This description is offered for casual browsing only. We strongly advise against extracting comparative information from it. This is much more easily achieved using the interactive key, which allows access to the character list, illustrations, full and partial descriptions, diagnostic descriptions, differences and similarities between taxa, lists of taxa exhibiting or lacking specified attributes, distributions of character states within any set of taxa, geographical distribution, genera included in each family, and classifications (Dahlgren; Dahlgren, Clifford, and Yeo; Cronquist; APG).
Cite this publication as: ‘Watson, L., and Dallwitz, M.J. 1992 onwards. The families of flowering plants: descriptions, illustrations, identification, and information retrieval.
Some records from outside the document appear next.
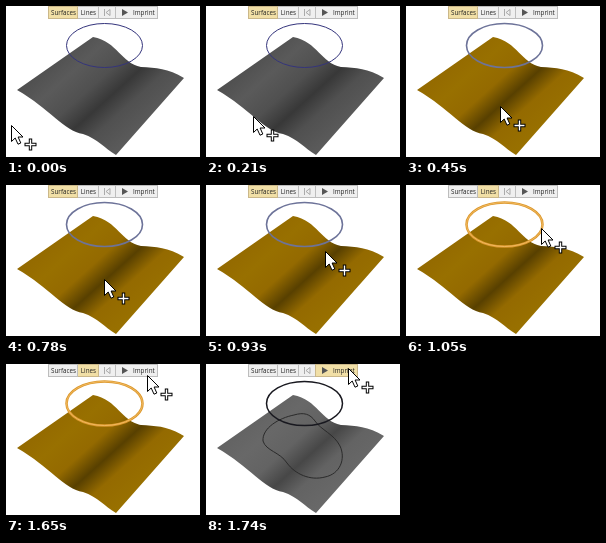
These frames come from a looping animation (194x151 px, 2370 ms). An HTML page:

```html
<!DOCTYPE html>
<html lang="en">
<head>
<meta charset="utf-8">
<title>Imprint a curve on a surface</title>
<style>
  html, body { margin: 0; width: 100%; height: 100%; overflow: hidden; background: #fff; }
  svg { display: block; width: 194px; height: 151px; }
  text { font: 6.3px "Open Sans", "Noto Sans", sans-serif; fill: #222; }

  svg { --lit: #5a5a5a; --mid: #505050; --dark: #383838; --ring: #34347c; --width: 1; }
  svg.surface, svg.line { --lit: #987000; --mid: #946a00; --dark: #584000; }
  svg.surface { --ring: #6d7399; --width: 1.6; }
  svg.line { --ring: #dc982c; --width: 2.5; }
  svg.done { --lit: #686868; --mid: #636363; --dark: #474747; --ring: #18181f; --width: 1.5; }

  .ring { fill: none; stroke: var(--ring); stroke-width: var(--width); }
  .shine, .imprint { display: none; fill: none; }
  .line .shine { display: inline; stroke: #f3bd66; stroke-width: .9; }
  .done .imprint { display: inline; stroke: #2a2a2a; stroke-width: 1; }

  .button { fill: #efefef; stroke: #bdbdbd; stroke-width: 1; }
  .start #surfaces, .surface #surfaces, .line #lines, .done #run { fill: #f1dfa6; stroke: #cbb88a; }
</style>
</head>
<body>
<svg id="stage" class="start" viewBox="0 0 194 151">
  <defs>
    <linearGradient id="shade" gradientUnits="userSpaceOnUse" x1="48" y1="53" x2="121" y2="134">
      <stop offset="0" style="stop-color: var(--mid)"/>
      <stop offset=".2" style="stop-color: var(--lit)"/>
      <stop offset=".42" style="stop-color: var(--mid)"/>
      <stop offset=".6" style="stop-color: var(--dark)"/>
      <stop offset=".77" style="stop-color: var(--mid)"/>
      <stop offset="1" style="stop-color: var(--lit)"/>
    </linearGradient>
  </defs>

  <path fill="url(#shade)" d="M87 31C112 36 115 57 135 61C150 62 162 62 178 72L110 149
    C98 142 92 133 77 128C58 125 44 103 11 84Z"/>
  <path class="imprint" d="M88 51C98 48 104 50 109 57C115 66 128 70 134 82C140 95 134 110 119 113
    C104 117 89 110 81 99C74 88 60 87 57 77C56 64 73 54 88 51Z"/>
  <ellipse class="ring" cx="98.5" cy="39.5" rx="38" ry="22"/>
  <ellipse class="shine" cx="98.5" cy="39.5" rx="38" ry="22"/>

  <g>
    <rect class="button" x="92.5" y=".5" width="17" height="12"/>
    <rect class="button" id="run" x="109.5" y=".5" width="42" height="12"/>
    <rect class="button" id="lines" x="71.5" y=".5" width="21" height="12"/>
    <rect class="button" id="surfaces" x="42.5" y=".5" width="29" height="12"/>
    <path d="M98.5 3v7M104 3.5v6l-4-3z" fill="none" stroke="#a2a2a2" stroke-width=".9"/>
    <path d="M116 3v7l6-3.5z" fill="#555"/>
    <text x="45" y="9">Surfaces</text>
    <text x="74.8" y="9">Lines</text>
    <text x="127" y="9">Imprint</text>
  </g>

  <g id="cursor">
    <path d="M.5 .5V16.5L4.2 13L7 19.2L9.8 18L7.1 12H12Z" fill="#fff" stroke="#000"/>
    <path d="M19.5 13.5v12M13.5 19.5h12" stroke="#000" stroke-width="3.4"/>
    <path d="M19.5 14.5v10M14.5 19.5h10" stroke="#fff" stroke-width="1.4"/>
  </g>
</svg>
<script>
  const LOOP = 2370, STEP = 30;
  const stage = document.getElementById("stage");
  const cursor = document.getElementById("cursor");

  // Each move begins one step after `at` and lasts `steps` steps.
  const moves = [
    { at: 0, steps: 15, from: [5, 119], to: [94, 100] },
    { at: 750, steps: 10, from: [94, 100], to: [135, 43] },
    { at: 1380, steps: 11, from: [135, 43], to: [142, 4] },
  ];

  function cursorAt(t) {
    const { at, steps, from, to } = moves.findLast(move => t >= move.at);
    const p = Math.min(Math.floor((t - at) / STEP) / steps, 1);
    return from.map((v, i) => Math.round(v + (to[i] - v) * p));
  }

  function stateAt(t) {
    return t < 450 ? "start" : t < 1050 ? "surface" : t < 1740 ? "line" : "done";
  }

  function draw() {
    const t = performance.now() % LOOP;
    stage.setAttribute("class", stateAt(t));
    cursor.setAttribute("transform", `translate(${cursorAt(t)})`);
    requestAnimationFrame(draw);
  }
  draw();
</script>
</body>
</html>
```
Version: 19th December 2012. http://delta-intkey.com’.